== The input ==
+++++

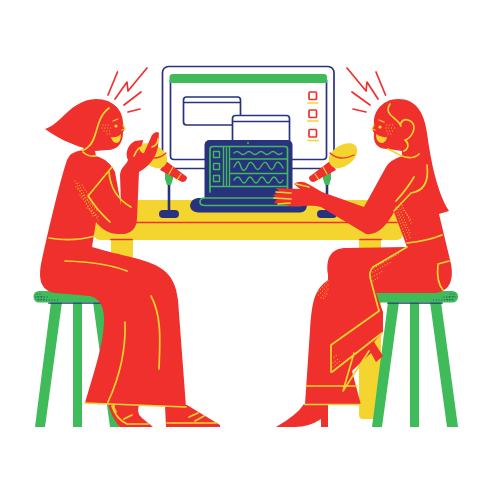
<!DOCTYPE html>
<html lang="en">
<head>
<meta charset="utf-8">
<title>Podcast recording</title>
<style>
:root{--red:#f0302d;--yellow:#f4d52f;--green:#3fbb59;--navy:#28327f;--paper:#fff}
html,body{margin:0;height:100%;overflow:hidden;background:var(--paper)}
svg{display:block;width:500px;height:500px}
.red{fill:var(--red)}.yellow{fill:var(--yellow)}.green{fill:var(--green)}.navy{fill:var(--navy)}.paper{fill:var(--paper)}
.line{fill:none;stroke-width:1.7;stroke-linecap:round;stroke-linejoin:round}
.l-red{stroke:var(--red)}.l-yellow{stroke:var(--yellow)}.l-green{stroke:var(--green)}.l-navy{stroke:var(--navy)}
.grain{fill:none;stroke-width:1;stroke-linecap:round;stroke-dasharray:0 2.8}
</style>
</head>
<body>
<svg viewBox="0 0 500 500" role="img" aria-label="Two women talking into microphones at a desk with a laptop and monitor">
<defs>
  <g id="app-icon">
    <rect class="line l-red" x="309" y="92" width="7.5" height="7.5" rx="1"/>
    <path class="line l-yellow" stroke-width="2.2" d="M308 103h10"/>
  </g>
  <g id="mic">
    <path class="line l-navy" style="stroke-width:2.6" d="M169 180V212"/>
    <rect class="navy" x="159" y="210" width="20" height="8" rx="4"/>
    <path class="green" d="M165 169h8v10l-2 6h-4l-2-6z"/>
    <path class="red" d="M166 161L187 177Q187 182 182 182L160 170z"/>
    <path class="line l-yellow" style="stroke-width:1.2" d="M173 167l-4 7M181 174l-4 6"/>
    <path class="yellow" d="M139 149C140 141 152 142 160 148C168 154 170 162 163 167C156 172 137 161 139 149z"/>
    <path class="line l-red" style="stroke-width:1.2" d="M142 155Q156 162 166 153"/>
  </g>
  <g id="stool-legs">
    <path d="M51 302h11L45 427H35zM73 302h9V427h-9zM93 302h11L121 427h-11z"/>
  </g>
</defs>

<g id="monitor">
  <rect class="line l-navy paper" style="fill:var(--paper)" x="162.500" y="66.500" width="171.500" height="102" rx="6"/>
  <path class="line l-navy" d="M170.500 80V156Q170.500 159.500 174 159.500H323Q326.500 159.500 326.500 156V80"/>
  <path class="green" d="M169.500 83V77Q169.500 74 173 74H324Q327 74 327 77V83z"/>
  <rect class="line l-navy" x="183.500" y="97" width="57" height="28" rx="3"/>
  <path class="line l-navy" d="M184 102.500H240"/>
  <rect class="line l-navy" style="fill:var(--paper)" x="232.500" y="115.500" width="57" height="40" rx="3"/>
  <path class="line l-navy" d="M233 121.500H289"/>
  <use href="#app-icon"/>
  <use href="#app-icon" y="18"/>
  <use href="#app-icon" y="37.500"/>
</g>

<g id="desk">
  <rect class="yellow" x="111" y="230" width="22" height="90"/>
  <rect class="yellow" x="359" y="230" width="22" height="189" rx="4"/>
  <rect class="yellow" x="94" y="200" width="309" height="40" rx="6"/>
  <path class="line l-red" d="M100 222.500H397M111 239.500H132M360 239.500H381"/>
</g>

<g id="laptop">
  <rect class="navy" x="204.500" y="140" width="88" height="62" rx="5"/>
  <path class="navy" d="M198 198H299Q307 199 307 206Q306 212 300 212.500H198Q190 212 190 205Q191 199 198 198z"/>
  <path class="line l-green" d="M300 198H205Q200 198 200 202Q200 205.500 205 205.500H300M210 192V149Q210 146.500 213 146.500H285Q287.500 146.500 287.500 149V192"/>
  <g class="line l-green" style="stroke-width:1.4">
    <path d="M210 186.500H287M223.500 147V186M229.500 147V186M230 159H287M230 173.500H287M226.500 148V185"/>
    <path d="M213.500 151.500h6v6h-6zM213.500 163.500h6v6h-6zM213.500 175.500h6v6h-6z"/>
    <path d="M234 153q3-3 6 0t6 0 6 0 6 0 6 0 6 0 6 0 6 0M234 167c4-8 5-6 7 0s5 3 7-2 5-2 7 2 4 3 7-2 5-2 7 2 4 3 6-2 5-3 8 3M234 180q4-6 7 0t6 0 6 0 6 0 6 0 6 0 6 0 6 0"/>
  </g>
  <circle class="green" cx="248" cy="143" r="1"/>
</g>

<use id="mic-left" href="#mic"/>
<use id="mic-right" href="#mic" transform="matrix(-1 0 0 1 496 0)"/>

<g id="stool-left">
  <use class="green" href="#stool-legs"/>
  <path class="line l-navy" d="M49 303H104"/>
  <rect class="green" x="33.500" y="291" width="82" height="11.500" rx="5.500"/>
  <path class="grain l-navy" d="M37 294l2 6M40 294l2 7M43 297l2 4M36 297h12M38 300h22"/>
</g>
<g id="stool-right">
  <use class="green" href="#stool-legs" x="337"/>
  <path class="line l-navy" d="M388 303H442"/>
  <rect class="green" x="373" y="291" width="85" height="11.500" rx="5.500"/>
  <path class="grain l-navy" d="M454 294l-2 6M451 294l-2 7M448 297l-2 4M455 297h-12M453 300h-22"/>
</g>

<g id="woman-left">
  <g id="shoes-left" class="red">
    <path d="M108 403H140Q135 412 142 418L153 427H120Q111 417 108 403z"/>
    <path d="M165 405H187L220 425V427H166z"/>
    <path class="line l-yellow" style="fill:none" d="M112 406Q116 419 127 424H148M167 423H216M189 417l9-4M195 421l9-5M124 419l8-4M114 403q-1 4 2 9"/>
  </g>
  <path class="red" d="M45 129C62 124 70 100 96 99C114 99 123 111 123 123L125 129L123 132C123 142 119 150 107 150L95 151L96 156C106 159 111 164 115 172L121 205L120 175C121 166 126 166 128 160C125 154 127 145 135 141L143 140Q143 145 139 148Q141 154 144 153L152 135Q156 130 159 133L158 147C155 160 148 167 139 172L137 218C137 230 129 235 118 234C110 234 102 230 96 222L92 247C140 262 174 258 178 300L186 407L85 403C93 375 104 344 104 320C104 306 100 299 90 296L55 293C42 291 38 281 41 264C46 240 60 180 67 160Q70 152 82 150L84 148C70 144 58 138 45 129z"/>
  <path class="line l-yellow" d="M109 108C95 118 98 140 88 147Q84 151 82 150M96 156Q88 157 83 152M112 167L88 196M88 196Q97 210 110 222M109 172Q111 196 131 207M49 238Q73 242 95 236M65 261Q104 262 127 271M151 296C162 316 160 342 159 369M125 322C126 350 120 376 108 402M85 403L186 407M139 148Q136 151 134 156M152 147Q158 145 158 139"/>
  <g id="face-left">
    <path class="line l-yellow" style="stroke-width:1.3" d="M113 121l5-2M123 125l2 4-3 1"/>
    <circle class="yellow" cx="116" cy="126" r="1.600"/>
    <path class="yellow" d="M111 137Q117 138 121 134Q121 143 116 143Q112 142 111 137z"/>
    <path class="grain l-yellow" d="M103 125h7M102 128h10M104 131h8M107 134h4"/>
  </g>
  <path class="grain l-yellow" d="M75 181L94 218M78 183L96 216M76 187L98 212M82 185L97 208M80 195l18 25M87 208l12 9"/>
</g>

<g id="woman-right">
  <path class="red" d="M305 404L310 330C312 302 314 290 328 280V275C325 256 333 248 346 248L407 247L394 212Q381 236 366 234L321 207C312 204 302 207 291 206L274 203L277 199L273 195L280 192L276 188L300 189L294 184Q301 179 310 185L322 192L364 207L386 167Q390 160 402 156L402 151L388 149C377 149 373 143 374 133L372 129L374 124C373 110 384 99 398 99C416 99 424 112 427 133C431 162 437 192 449 211L439 214L451 264C454 281 449 291 436 293H376L383 312V332L374 342L383 356L376 362L371 353L352 371L361 405z"/>
  <path class="red" d="M304 404H328V427H321V419Q309 427 295 427H276Q297 415 304 404z"/>
  <path class="line l-yellow" d="M306 386H357M305 404.500H361M407 247L373 267Q368 272 371 281L379 311L331 345M331 345V372M332 372L382 333M354 353L343 391L369 351M407 243Q427 241 442 235M449 261L438 264Q436 282 443 290M388 149L402 156M402 156Q413 160 419 154M427 165C429 181 425 191 411 193M411 193L394 211M396 201Q407 189 414 177M404 151C410 148 408 142 405 140M390 104C383 115 397 117 401 126M401 123C404 117 414 120 414 128Q413 136 406 140M276 192L291 193M274 198L291 199M278 204L290 203M296 184L309 187"/>
  <g id="face-right">
    <path class="line l-yellow" style="stroke-width:1.3" d="M379 120l5 2M374 125l-2 4 3 1"/>
    <circle class="yellow" cx="380" cy="127" r="1.600"/>
    <path class="yellow" d="M376 134Q381 138 387 137Q386 143 381 143Q376 142 376 134z"/>
    <path class="grain l-yellow" d="M387 125h8M386 128h10M387 131h8M388 134h4"/>
  </g>
  <path class="grain l-yellow" d="M396 207L411 240M399 207L410 233M401 203L412 225M397 213L407 241M402 208l10 13M328 281L316 294M328 285L317 297M328 289L320 299M327 294L322 300M374 268l26-15M373 272l18-10M372 277l11-6M373 281l6-4M333 367l8-7M333 363l5-4M334 357l4-3"/>
</g>

<g id="speech-bursts" class="line l-red">
  <path d="M117.500 72L108 95M147 68L128 91L127 82L115 99M141 92L124 105M140 109L128 112"/>
  <path d="M376 72L385.500 95M347 68L366 91L367 82L378 99M352 92L370 105M353 109L366 112"/>
</g>
</svg>
</body>
</html>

+++++

== About this exercise ==
The lines to copy are those in the listing that contain the word "href".

== Answer box ==
  <use href="#app-icon"/>
  <use href="#app-icon" y="18"/>
  <use href="#app-icon" y="37.500"/>
<use id="mic-left" href="#mic"/>
<use id="mic-right" href="#mic" transform="matrix(-1 0 0 1 496 0)"/>
  <use class="green" href="#stool-legs"/>
  <use class="green" href="#stool-legs" x="337"/>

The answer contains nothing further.